EXERCISE INSTRUCTIONS
Give all of the listing again word for word, with images excluded.

____ EXERCISE DATA

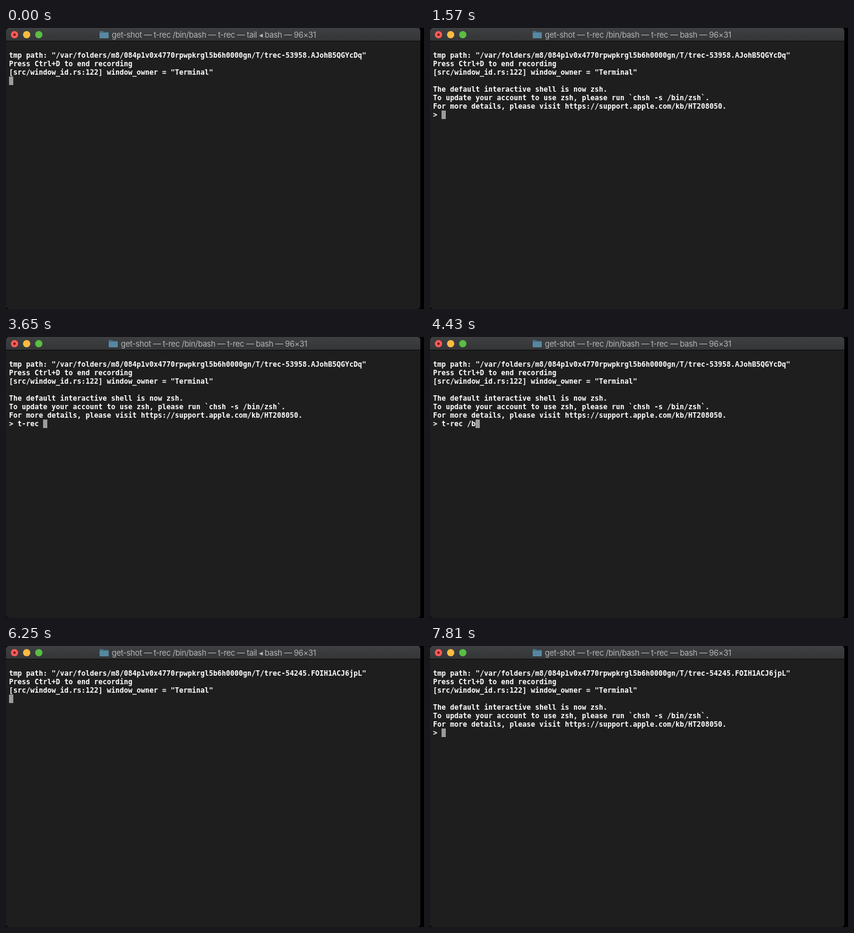
These frames come from a looping animation (688 by 463 pixels, 8000 ms). An HTML page:

```html
<!DOCTYPE html>
<html lang="en">
<meta charset="utf-8">
<title>Terminal recording</title>
<style>
html, body { margin: 0; width: 688px; height: 463px; overflow: hidden; background: #000; }
#window { position: absolute; width: 682px; height: 463px; border-radius: 5px; overflow: hidden; background: #1e1e1e; }
#bar { position: absolute; width: 100%; height: 21px; background: linear-gradient(#3e4042, #333537); border-bottom: 1px solid #0c0c0c; }
svg { position: absolute; left: 0; top: 0; }
#title { position: absolute; top: 2px; line-height: 18px; white-space: pre; color: #b3b4b5; font: 13px/18px Inter, sans-serif; letter-spacing: -.32px; }
pre { position: absolute; left: 5px; top: 38px; margin: 0; color: #fff; font: bold 11.63px/14px "DejaVu Sans Mono", monospace; letter-spacing: calc(7px - 1ch); }
#cursor { position: absolute; width: 7px; height: 14px; background: #9b9b9b; }
</style>
<div id="window">
  <div id="bar">
    <svg width="682" height="21">
      <circle cx="14" cy="11" r="6" fill="#fc5b57"/>
      <circle cx="14" cy="11" r="2" fill="#76100d"/>
      <circle cx="34" cy="11" r="6" fill="#fdbc40"/>
      <circle cx="54" cy="11" r="6" fill="#5abe42"/>
      <g id="folder">
        <path d="M0 6q0-1 1-1h4l2 1.5h7q1 0 1 1V16q0 1-1 1H1q-1 0-1-1z" fill="#456f88"/>
        <path d="M0 8h15v8q0 1-1 1H1q-1 0-1-1z" fill="#5887a1"/>
      </g>
    </svg>
    <div id="title"></div>
  </div>
  <pre id="text"></pre>
  <div id="cursor"></div>
</div>
<script>
const LOOP = 8000, SECOND_RUN = 6250;
const command = "t-rec /bin/bash";
// [time, characters typed]
const typing = [[2090, 1], [2610, 2], [2870, 4], [3130, 5], [3650, 6], [3910, 7],
  [4430, 8], [4690, 10], [4950, 11], [5220, 12], [5480, 14], [5740, 15]];
const welcome = `
The default interactive shell is now zsh.
To update your account to use zsh, please run \`chsh -s /bin/zsh\`.
For more details, please visit https://support.apple.com/kb/HT208050.
> `;
const header = id => `tmp path: "/var/folders/m8/084p1v0x4770rpwpkrgl5b6h0000gn/T/trec-${id}"
Press Ctrl+D to end recording
[src/window_id.rs:122] window_owner = "Terminal"
`;
const el = id => document.getElementById(id);

function draw(t) {
  const second = t >= SECOND_RUN;
  const age = second ? t - SECOND_RUN : t;
  const ready = age >= (second ? 520 : 530);
  const [process, left] = ready ? ["bash", 169]
    : age < 250 || second && age < 260 ? ["tail ◂ bash", 154] : ["bash ◂ bash", 149];

  let out = header(second ? "54245.FOIH1ACJ6jpL" : "53958.AJohB5QGYcDq");
  if (ready) out += welcome;
  if (!second) {
    const step = typing.filter(([at]) => at <= t).pop();
    if (step) out += command.slice(0, step[1]);
  }
  const lines = out.split("\n");

  el("text").textContent = out;
  el("cursor").style.left = 5 + 7 * lines.at(-1).length + "px";
  el("cursor").style.top = 38 + 14 * (lines.length - 1) + "px";
  el("title").textContent = `get-shot — t-rec /bin/bash — t-rec — ${process} — 96×31`;
  el("title").style.left = left + 20 + "px";
  el("folder").setAttribute("transform", `translate(${left} 0)`);
}

function tick() {
  draw(performance.now() % LOOP);
  requestAnimationFrame(tick);
}
tick();
</script>
</html>
```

________

RESULT FOR THIS EXERCISE
These frames come from a looping animation (688 by 463 pixels, 8000 ms). An HTML page:

```html
<!DOCTYPE html>
<html lang="en">
<meta charset="utf-8">
<title>Terminal recording</title>
<style>
html, body { margin: 0; width: 688px; height: 463px; overflow: hidden; background: #000; }
#window { position: absolute; width: 682px; height: 463px; border-radius: 5px; overflow: hidden; background: #1e1e1e; }
#bar { position: absolute; width: 100%; height: 21px; background: linear-gradient(#3e4042, #333537); border-bottom: 1px solid #0c0c0c; }
svg { position: absolute; left: 0; top: 0; }
#title { position: absolute; top: 2px; line-height: 18px; white-space: pre; color: #b3b4b5; font: 13px/18px Inter, sans-serif; letter-spacing: -.32px; }
pre { position: absolute; left: 5px; top: 38px; margin: 0; color: #fff; font: bold 11.63px/14px "DejaVu Sans Mono", monospace; letter-spacing: calc(7px - 1ch); }
#cursor { position: absolute; width: 7px; height: 14px; background: #9b9b9b; }
</style>
<div id="window">
  <div id="bar">
    <svg width="682" height="21">
      <circle cx="14" cy="11" r="6" fill="#fc5b57"/>
      <circle cx="14" cy="11" r="2" fill="#76100d"/>
      <circle cx="34" cy="11" r="6" fill="#fdbc40"/>
      <circle cx="54" cy="11" r="6" fill="#5abe42"/>
      <g id="folder">
        <path d="M0 6q0-1 1-1h4l2 1.5h7q1 0 1 1V16q0 1-1 1H1q-1 0-1-1z" fill="#456f88"/>
        <path d="M0 8h15v8q0 1-1 1H1q-1 0-1-1z" fill="#5887a1"/>
      </g>
    </svg>
    <div id="title"></div>
  </div>
  <pre id="text"></pre>
  <div id="cursor"></div>
</div>
<script>
const LOOP = 8000, SECOND_RUN = 6250;
const command = "t-rec /bin/bash";
// [time, characters typed]
const typing = [[2090, 1], [2610, 2], [2870, 4], [3130, 5], [3650, 6], [3910, 7],
  [4430, 8], [4690, 10], [4950, 11], [5220, 12], [5480, 14], [5740, 15]];
const welcome = `
The default interactive shell is now zsh.
To update your account to use zsh, please run \`chsh -s /bin/zsh\`.
For more details, please visit https://support.apple.com/kb/HT208050.
> `;
const header = id => `tmp path: "/var/folders/m8/084p1v0x4770rpwpkrgl5b6h0000gn/T/trec-${id}"
Press Ctrl+D to end recording
[src/window_id.rs:122] window_owner = "Terminal"
`;
const el = id => document.getElementById(id);

function draw(t) {
  const second = t >= SECOND_RUN;
  const age = second ? t - SECOND_RUN : t;
  const ready = age >= (second ? 520 : 530);
  const [process, left] = ready ? ["bash", 169]
    : age < 250 || second && age < 260 ? ["tail ◂ bash", 154] : ["bash ◂ bash", 149];

  let out = header(second ? "54245.FOIH1ACJ6jpL" : "53958.AJohB5QGYcDq");
  if (ready) out += welcome;
  if (!second) {
    const step = typing.filter(([at]) => at <= t).pop();
    if (step) out += command.slice(0, step[1]);
  }
  const lines = out.split("\n");

  el("text").textContent = out;
  el("cursor").style.left = 5 + 7 * lines.at(-1).length + "px";
  el("cursor").style.top = 38 + 14 * (lines.length - 1) + "px";
  el("title").textContent = `get-shot — t-rec /bin/bash — t-rec — ${process} — 96×31`;
  el("title").style.left = left + 20 + "px";
  el("folder").setAttribute("transform", `translate(${left} 0)`);
}

function tick() {
  draw(performance.now() % LOOP);
  requestAnimationFrame(tick);
}
tick();
</script>
</html>
```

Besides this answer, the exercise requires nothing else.